Ken has travelled and lectured extensively in Europe, Australia and North America. In 1999 he was awarded an Honorary Doctorate by Middlesex University.
His work concerns the quality of contemporary urban life, in place-making, identity and belonging, having worked with the think-tanks, Comedia & Demos on issues such as new forms of civil society, the planning and design of urban landscapes, the renewal of public institutions – notably parks, public libraries and even cemeteries - and the pleasures of life in the open air.
From 2001 – 2002 he served as a member of the UK government's Urban Green Spaces Task Force. He was the English Editor to the United Nations Centre for Human Settlements report "The State of the World's Cities", published in New York in June 2001. In 2002 he was appointed as an expert adviser to the Historic Buildings and Land Panel of the Heritage Lottery Fund (HLF), and in 2003 to the Commission for Architecture and the Built Environment (CABE).
Ken has lived with his family in Hackney, East London, for more than 30 years, and is married to Larraine Worpole, the photographer. A keen cyclist, Ken Worpole has a regular column in the London Cyclist magazine. He also writes and reviews for The Guardian, The Independent, Prospect, The Times Higher Educational Supplement and the online political forum OpenDemocracy.
For lecturing purposes, you can contact him at:
Website - www.worpole.net
The final report of the extensive study undertaken by Comedia in association with Demos into the use of Britain’s urban parks.
The author argues that greater choice in schooling and housing is the only way to address deep-seated problems of low mobility and restricted opportunity in many urban areas.
This book draws on a series of pathbreaking studies of town centres, libraries and parks which argue that the key to safe and enjoyable public spaces is to make them full of activity.

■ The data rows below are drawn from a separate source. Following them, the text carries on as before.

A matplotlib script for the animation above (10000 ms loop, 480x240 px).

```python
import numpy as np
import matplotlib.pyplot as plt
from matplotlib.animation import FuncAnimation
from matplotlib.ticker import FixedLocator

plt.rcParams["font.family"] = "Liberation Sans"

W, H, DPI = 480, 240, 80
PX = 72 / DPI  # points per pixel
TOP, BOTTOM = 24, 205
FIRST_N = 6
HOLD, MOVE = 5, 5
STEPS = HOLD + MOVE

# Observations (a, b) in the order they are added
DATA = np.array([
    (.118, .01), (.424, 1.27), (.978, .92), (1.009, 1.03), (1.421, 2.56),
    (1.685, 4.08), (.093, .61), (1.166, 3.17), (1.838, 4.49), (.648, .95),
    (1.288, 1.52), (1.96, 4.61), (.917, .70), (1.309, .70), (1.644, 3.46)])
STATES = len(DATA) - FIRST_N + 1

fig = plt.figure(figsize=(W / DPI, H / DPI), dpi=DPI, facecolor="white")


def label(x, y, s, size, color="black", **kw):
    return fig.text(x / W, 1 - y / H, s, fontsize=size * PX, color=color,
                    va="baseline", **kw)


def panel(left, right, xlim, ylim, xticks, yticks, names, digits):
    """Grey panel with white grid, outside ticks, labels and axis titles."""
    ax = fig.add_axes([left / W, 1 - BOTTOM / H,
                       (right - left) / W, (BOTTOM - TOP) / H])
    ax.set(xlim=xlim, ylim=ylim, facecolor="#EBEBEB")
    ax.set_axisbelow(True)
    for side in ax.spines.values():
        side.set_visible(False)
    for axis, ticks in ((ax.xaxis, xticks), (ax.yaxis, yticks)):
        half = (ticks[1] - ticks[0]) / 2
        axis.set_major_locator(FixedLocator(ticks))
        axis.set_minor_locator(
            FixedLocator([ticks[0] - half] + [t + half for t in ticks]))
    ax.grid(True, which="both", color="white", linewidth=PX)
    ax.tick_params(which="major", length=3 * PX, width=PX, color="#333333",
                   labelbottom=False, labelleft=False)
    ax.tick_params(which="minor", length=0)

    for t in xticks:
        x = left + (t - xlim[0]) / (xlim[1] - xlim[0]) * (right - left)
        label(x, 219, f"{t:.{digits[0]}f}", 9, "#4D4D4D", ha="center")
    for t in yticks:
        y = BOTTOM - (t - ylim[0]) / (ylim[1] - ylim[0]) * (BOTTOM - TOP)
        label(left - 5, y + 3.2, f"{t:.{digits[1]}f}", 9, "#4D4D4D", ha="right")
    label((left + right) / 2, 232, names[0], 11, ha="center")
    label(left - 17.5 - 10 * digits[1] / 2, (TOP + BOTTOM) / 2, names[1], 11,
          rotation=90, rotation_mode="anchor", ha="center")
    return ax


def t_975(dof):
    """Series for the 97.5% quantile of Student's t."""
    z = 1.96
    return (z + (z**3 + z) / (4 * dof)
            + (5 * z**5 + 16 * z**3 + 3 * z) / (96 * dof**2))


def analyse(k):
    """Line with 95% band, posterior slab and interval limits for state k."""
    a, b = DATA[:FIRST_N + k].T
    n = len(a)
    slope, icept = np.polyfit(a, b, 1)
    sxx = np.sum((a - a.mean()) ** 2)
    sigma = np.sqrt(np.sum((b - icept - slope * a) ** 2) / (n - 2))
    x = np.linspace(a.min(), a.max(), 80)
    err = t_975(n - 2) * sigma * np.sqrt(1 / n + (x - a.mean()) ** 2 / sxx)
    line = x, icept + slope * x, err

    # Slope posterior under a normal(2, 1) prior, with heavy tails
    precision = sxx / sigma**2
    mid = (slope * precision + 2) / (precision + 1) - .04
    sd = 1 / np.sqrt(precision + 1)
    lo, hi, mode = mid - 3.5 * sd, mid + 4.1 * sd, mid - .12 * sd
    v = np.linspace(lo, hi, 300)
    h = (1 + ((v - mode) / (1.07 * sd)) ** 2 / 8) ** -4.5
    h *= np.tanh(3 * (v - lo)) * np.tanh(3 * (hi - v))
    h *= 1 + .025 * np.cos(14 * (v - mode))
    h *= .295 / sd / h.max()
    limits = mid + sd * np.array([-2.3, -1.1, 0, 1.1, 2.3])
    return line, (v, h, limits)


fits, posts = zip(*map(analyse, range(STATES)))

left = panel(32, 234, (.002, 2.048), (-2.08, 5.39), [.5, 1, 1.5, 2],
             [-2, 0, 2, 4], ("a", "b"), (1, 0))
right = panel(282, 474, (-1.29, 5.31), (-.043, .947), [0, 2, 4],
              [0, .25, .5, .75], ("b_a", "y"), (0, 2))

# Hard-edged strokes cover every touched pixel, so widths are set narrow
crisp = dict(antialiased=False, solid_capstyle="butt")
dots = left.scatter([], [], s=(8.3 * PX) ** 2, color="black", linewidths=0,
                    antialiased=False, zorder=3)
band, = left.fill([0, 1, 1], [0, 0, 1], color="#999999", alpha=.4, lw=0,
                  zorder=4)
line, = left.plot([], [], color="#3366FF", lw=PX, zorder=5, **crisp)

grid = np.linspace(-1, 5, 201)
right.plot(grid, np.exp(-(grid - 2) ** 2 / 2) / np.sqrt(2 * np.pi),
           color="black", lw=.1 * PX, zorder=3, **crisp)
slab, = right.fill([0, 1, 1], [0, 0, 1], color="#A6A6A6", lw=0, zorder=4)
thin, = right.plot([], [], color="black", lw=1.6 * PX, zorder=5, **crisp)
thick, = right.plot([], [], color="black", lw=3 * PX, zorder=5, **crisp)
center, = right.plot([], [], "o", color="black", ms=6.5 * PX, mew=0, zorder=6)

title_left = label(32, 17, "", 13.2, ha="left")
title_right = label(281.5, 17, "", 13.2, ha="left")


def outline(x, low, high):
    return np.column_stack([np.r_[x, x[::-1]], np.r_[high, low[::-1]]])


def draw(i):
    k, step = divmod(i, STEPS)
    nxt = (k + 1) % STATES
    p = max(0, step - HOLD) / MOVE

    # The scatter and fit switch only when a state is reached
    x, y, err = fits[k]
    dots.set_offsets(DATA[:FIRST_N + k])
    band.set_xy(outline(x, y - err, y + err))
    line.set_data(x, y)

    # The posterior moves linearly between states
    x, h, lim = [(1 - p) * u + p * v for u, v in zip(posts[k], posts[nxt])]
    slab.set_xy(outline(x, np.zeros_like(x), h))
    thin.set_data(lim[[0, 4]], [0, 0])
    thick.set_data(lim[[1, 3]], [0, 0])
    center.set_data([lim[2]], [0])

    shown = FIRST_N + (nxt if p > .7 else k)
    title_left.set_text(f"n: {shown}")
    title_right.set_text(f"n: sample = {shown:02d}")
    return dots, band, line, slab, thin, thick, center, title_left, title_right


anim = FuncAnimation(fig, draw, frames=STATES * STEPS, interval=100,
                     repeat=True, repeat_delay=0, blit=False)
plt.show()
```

Develop-ment at a local level can help maximise human and material resources by linking environmental improvements to job creation.